### AIM OF THE EXERCISE
Your answer is one number, how many lines in the entries include "stage".

* * * * *

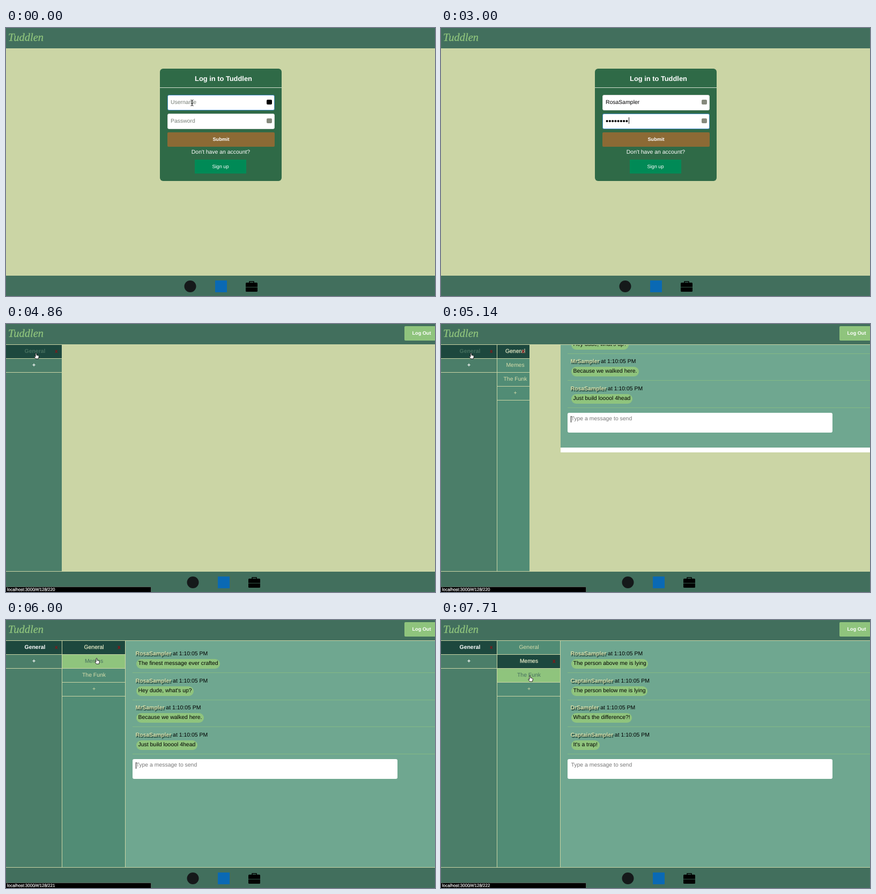
An HTML page that plays this animation: 800 by 501 pixels, repeating every 8000 ms.

```html
<!DOCTYPE html>
<html lang="en">
<head>
<meta charset="utf-8">
<title>Chat login</title>
<style>
  :root { --bar: #426f5d; --cream: #cbd5a5; --lime: #8fc47d; --dark: #1d483e; }
  html, body { margin: 0; width: 100%; height: 100%; overflow: hidden; }
  body { font: 10.45px "Liberation Sans", Arial, sans-serif; text-rendering: geometricPrecision; background: var(--cream); }
  #stage { position: relative; width: 800px; height: 501px; overflow: hidden; background: var(--cream); }
  #stage div, #stage svg { position: absolute; box-sizing: border-box; white-space: nowrap; }
  .mid { text-align: center; }
  .bold { font-weight: bold; }
  .hide { visibility: hidden; }

  #head { left: 0; top: 0; width: 800px; height: 39px; background: var(--bar); border-bottom: 1px solid var(--cream); }
  #logo { left: 4px; top: 5px; font: italic 20.5px/26px "Liberation Serif", serif; color: var(--lime); -webkit-text-stroke: .3px; }
  #logout { left: 743px; top: 4px; width: 64px; height: 27px; line-height: 27px; border-radius: 2px;
    background: var(--lime); color: #fff; font-size: 9.15px; }
  #foot { left: 0; top: 462px; width: 800px; height: 39px; background: var(--bar); border-top: 1px solid var(--cream); }
  #icons { left: 0; top: 0; }

  #card { left: 287px; top: 76px; width: 227px; height: 210px; border-radius: 6px; background: #2f6a47; color: #fff; }
  #title { left: 5px; top: 0; width: 227px; line-height: 38px; font-size: 12.85px; }
  #rule { left: 0; top: 35px; width: 227px; height: 1px; background: #d5e0d0; }
  .field { left: 14px; width: 200px; height: 29px; line-height: 27px; padding-left: 5px; border-radius: 3px;
    border: 1px solid #d9dcd9; background: #fff; color: #000; }
  .field.on { border-color: #4a8fca; }
  .hint { color: #757d75; }
  .key { left: 184px; top: 8px; width: 10px; height: 9px; border-radius: 2px; background: #85897c; }
  .key.hot { background: #000; }
  .caret { display: inline-block; width: 1px; height: 12px; margin-left: .5px; vertical-align: -2px; background: #111; }
  .dots { font-size: 15px; line-height: 1px; vertical-align: -1.5px; }
  #submit { left: 14px; top: 119px; width: 200px; height: 27px; line-height: 27px; border-radius: 2px;
    background: #8c6a35; font-size: 9.15px; }
  #ask { left: 0; top: 150px; width: 227px; line-height: 14px; }
  #join { left: 65px; top: 170px; width: 96px; height: 26px; line-height: 26px; background: #008a56; font-size: 9.2px; }

  #servers, #rooms { top: 39px; height: 423px; overflow: hidden; border-right: 1px solid var(--cream); }
  #servers { left: 0; width: 105px; background: #4b7e69; }
  #rooms { left: 105px; background: #518c75; }
  .row { left: 0; width: 100%; height: 26px; line-height: 25px; border-bottom: 1px solid var(--cream); }
  .name { left: 0; width: 100%; }
  #servers .row { color: #fff; font-weight: bold; }
  #servers .name { left: 2px; }
  #rooms .row { color: #d5dcaa; }
  .row.sel { background: var(--dark); }
  #rooms .row.sel { color: #e2e8c4; -webkit-text-stroke: .25px; }
  .row.over { background: var(--lime); }
  #stage .row.over { color: #47705f; }
  #stage .row.sel { background: var(--dark); }
  #stage .kill { display: none; color: #8a1518; font: bold 10px/26px "Liberation Sans", Arial, sans-serif; }
  #stage .sel .kill { display: block; }

  #panel { left: 223px; top: 39px; width: 577px; overflow: hidden; background: #6fa790; }
  #white { left: 223px; width: 577px; height: 9px; background: #fff; }
  #list { left: 0; width: 577px; height: 286px; }
  .msg { left: 13px; width: 564px; height: 51px; border-bottom: 1px solid #84b985; }
  .who { left: 5.5px; top: 9px; line-height: 14px; color: #000; }
  .who b { color: #d8dda9; text-shadow: 1.5px 1.5px 1px #18382e; }
  .talk { left: 7px; top: 25px; height: 18px; line-height: 18px; padding: 0 3.5px; border-radius: 9px;
    background: var(--lime); color: #000; }
  #write { left: 13px; top: 221px; width: 494px; height: 37px; border-radius: 3px; background: #fff; color: #777; }
  #write div { left: 6.5px; top: 5px; line-height: 14px; }
  #write #blink { left: 6px; top: 6px; width: 1px; height: 12px; background: #111; }
  #status { left: 0; top: 491px; width: 271px; height: 11px; padding-left: 2px; line-height: 10px; font-size: 8px;
    border: 1px solid #55605a; border-left: 0; border-radius: 0 2px 0 0; background: #000; color: #fff;
    -webkit-text-stroke: .2px; }
  #mouse { left: 0; top: 0; overflow: visible; }
</style>
</head>
<body>
<div id="stage">
  <div id="card">
    <div id="title" class="mid bold">Log in to Tuddlen</div>
    <div id="rule"></div>
    <div id="user" class="field" style="top:49px"><span></span><div class="key"></div></div>
    <div id="pass" class="field" style="top:84px"><span></span><div class="key"></div></div>
    <div id="submit" class="mid bold">Submit</div>
    <div id="ask" class="mid">Don't have an account?</div>
    <div id="join" class="mid">Sign up</div>
  </div>
  <div id="app">
    <div id="servers"></div>
    <div id="rooms"></div>
    <div id="panel">
      <div id="list">
        <div id="msgs"></div>
        <div id="write"><div>Type a message to send</div><div id="blink"></div></div>
      </div>
    </div>
    <div id="white"></div>
  </div>
  <div id="head"><div id="logo">Tuddlen</div><div id="logout" class="mid bold">Log Out</div></div>
  <div id="foot">
    <svg id="icons" width="800" height="38">
      <circle cx="343.5" cy="20" r="11" fill="#15191a"/>
      <rect x="390" y="9" width="22" height="22" fill="#0a69b4"/>
      <path d="M454 14v-3h8v3" fill="none" stroke="#000" stroke-width="1.5"/>
      <rect x="447" y="13" width="22" height="17" rx="1.5"/>
      <path d="M447 21.5h22" stroke="#426f5d" stroke-width=".8"/>
    </svg>
  </div>
  <div id="status"></div>
  <svg id="mouse" width="16" height="16">
    <path id="beam" d="M-2.5-5.5Q0-5.5 0-4V4Q0 5.5-2.5 5.5M2.5-5.5Q0-5.5 0-4M0 4Q0 5.5 2.5 5.5M-1.5 1.5h3" fill="none" stroke="#111"/>
    <path id="arrow" d="M0 0V9.5L2.2 7.5 3.7 10.8 5.2 10.1 3.8 7H6.7Z" fill="#000" stroke="#fff" stroke-width=".8"/>
    <path id="hand" d="M-1 1Q0-.8 1 1V4.2L4.5 5Q5.5 5.4 5.3 7L4.5 11H-.6L-3.2 7.2Q-3.2 5.6-1 7.2Z" fill="#fff" stroke="#111" stroke-width=".9"/>
  </svg>
</div>
<script>
const $ = id => document.getElementById(id);
const LOOP = 8000, STEP = 1000 / 7, LAST = 54;
// Moments, counted in steps of a seventh of a second
const TYPE = 7, TAB = 13, LOGIN = 22, MOVE = 25, OPEN = 34, SWITCH = 43;
const NAME = "RosaSampler", LIST = 286;

const chats = [
  [["Rosa", "The finest message ever crafted"], ["Rosa", "Hey dude, what's up?"],
   ["Mr", "Because we walked here."], ["Rosa", "Just build looool 4head"]],
  [["Rosa", "The person above me is lying"], ["Captain", "The person below me is lying"],
   ["Dr", "What's the difference?!"], ["Captain", "It's a trap!"]]
];

// step, x, y of the pointer
const path = [[0, 347, 140], [MOVE, 347, 140], [27, 300, 50], [28, 255, 6], [29, 214, 20],
  [31, 75, 46], [32, 56, 54], [37, 56, 54], [39, 112, 58], [41, 169, 71],
  [49, 169, 72], [51, 166, 104], [LAST, 166, 104]];

function addRows(box, names) {
  return names.map((name, i) => {
    const row = document.createElement("div");
    row.className = "row mid";
    row.style.top = i * 26 + "px";
    row.innerHTML = `<div class="name">${name}</div><div class="kill">x</div>`;
    if (name === "+") row.firstChild.style.left = 0;
    box.append(row);
    return row;
  });
}
const servers = addRows($("servers"), ["General", "+"]);
const rooms = addRows($("rooms"), ["General", "Memes", "The Funk", "+"]);
servers[0].lastChild.style.left = "91px";

const talks = chats.map(chat => chat.map(([who, text], i) =>
  `<div class="msg" style="top:${9 + i * 50.6}px"><div class="who"><b>${who}Sampler</b> at 1:10:05 PM</div>` +
  `<div class="talk">${text}</div></div>`).join(""));

const show = (el, on) => el.classList.toggle("hide", !on);
const clamp = v => Math.max(0, Math.min(1, v));

function pointer(k) {
  const i = Math.max(1, path.findIndex(p => p[0] >= k));
  const [a, b] = [path[i - 1], path[i]];
  const f = clamp((k - a[0]) / (b[0] - a[0]));
  return [a[1] + (b[1] - a[1]) * f, a[2] + (b[2] - a[2]) * f];
}

function field(id, html, hint, focus, hot) {
  const el = $(id), caret = focus ? '<span class="caret"></span>' : "";
  el.classList.toggle("on", focus);
  el.firstChild.innerHTML = html ? html + caret : `<span class="hint">${hint}</span>`;
  el.lastChild.classList.toggle("hot", hot);
}

function login(k) {
  const typed = NAME.slice(0, Math.max(0, 2 * k - 11));
  const count = Math.max(0, Math.min(8, Math.floor((k - 14) * 1.4)));
  const dots = count ? `<span class="dots">${"•".repeat(count)}</span>` : "";
  const first = k < TAB;
  field("user", typed, "Username", first, first);
  field("pass", dots, "Password", !first, false);
}

function chat(k, x, y) {
  const grow = clamp((k - OPEN) / 3.9), open = k >= OPEN;
  const width = 118 * grow, height = Math.round(424 * grow ** 1.19);
  const room = k < SWITCH ? 0 : 1;
  const line = Math.floor((y - 39) / 26);
  const onServer = x < 105 && line === 0;
  const onRoom = open && x >= 105 && x < 105 + width && line >= 0 && line < 3;

  servers[0].classList.toggle("sel", open);
  servers[0].classList.toggle("over", onServer);
  $("rooms").style.width = width + "px";
  show($("rooms"), grow > 0);
  rooms.forEach((row, i) => {
    row.classList.toggle("sel", i === room);
    row.classList.toggle("over", onRoom && i === line);
    row.firstChild.style.width = Math.max(width, 67) + "px";
    row.lastChild.style.left = width - 15 + "px";
  });

  $("panel").style.height = height + "px";
  $("list").style.top = Math.min(0, height - LIST) + "px";
  $("white").style.top = 39 + height + "px";
  show($("panel"), grow > 0);
  show($("white"), grow > 0 && grow < 1);
  if ($("msgs").dataset.room !== String(room)) {
    $("msgs").dataset.room = room;
    $("msgs").innerHTML = talks[room];
  }
  $("blink").style.opacity = (k - (room ? SWITCH : OPEN)) % 7 < 3.5 ? 1 : 0;

  const link = onServer || onRoom;
  if (link) $("status").textContent = "localhost:3000/#/128/" + (220 + line);
  return link;
}

function draw(k) {
  const inside = k >= LOGIN, [x, y] = pointer(k);
  $("card").style.display = inside ? "none" : "";
  $("app").style.display = inside ? "" : "none";
  show($("logout"), inside);
  $("icons").style.left = inside ? "5px" : "0";
  let link = false;
  if (inside) link = chat(k, x, y); else login(k);
  show($("status"), link);

  const kind = k < TYPE ? "beam" : k < MOVE ? "" : link ? "hand" : "arrow";
  for (const id of ["beam", "arrow", "hand"]) $(id).style.display = id === kind ? "" : "none";
  $("mouse").style.transform = `translate(${x}px, ${y}px)`;
}

let shown = -1;
function tick() {
  const t = performance.now() % LOOP;
  const k = Math.min(LAST, Math.floor((t + 5) / STEP));
  if (k !== shown) draw(shown = k);
  requestAnimationFrame(tick);
}
tick();
</script>
</body>
</html>
```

* * * * *

### ANSWER TO THIS TASK
7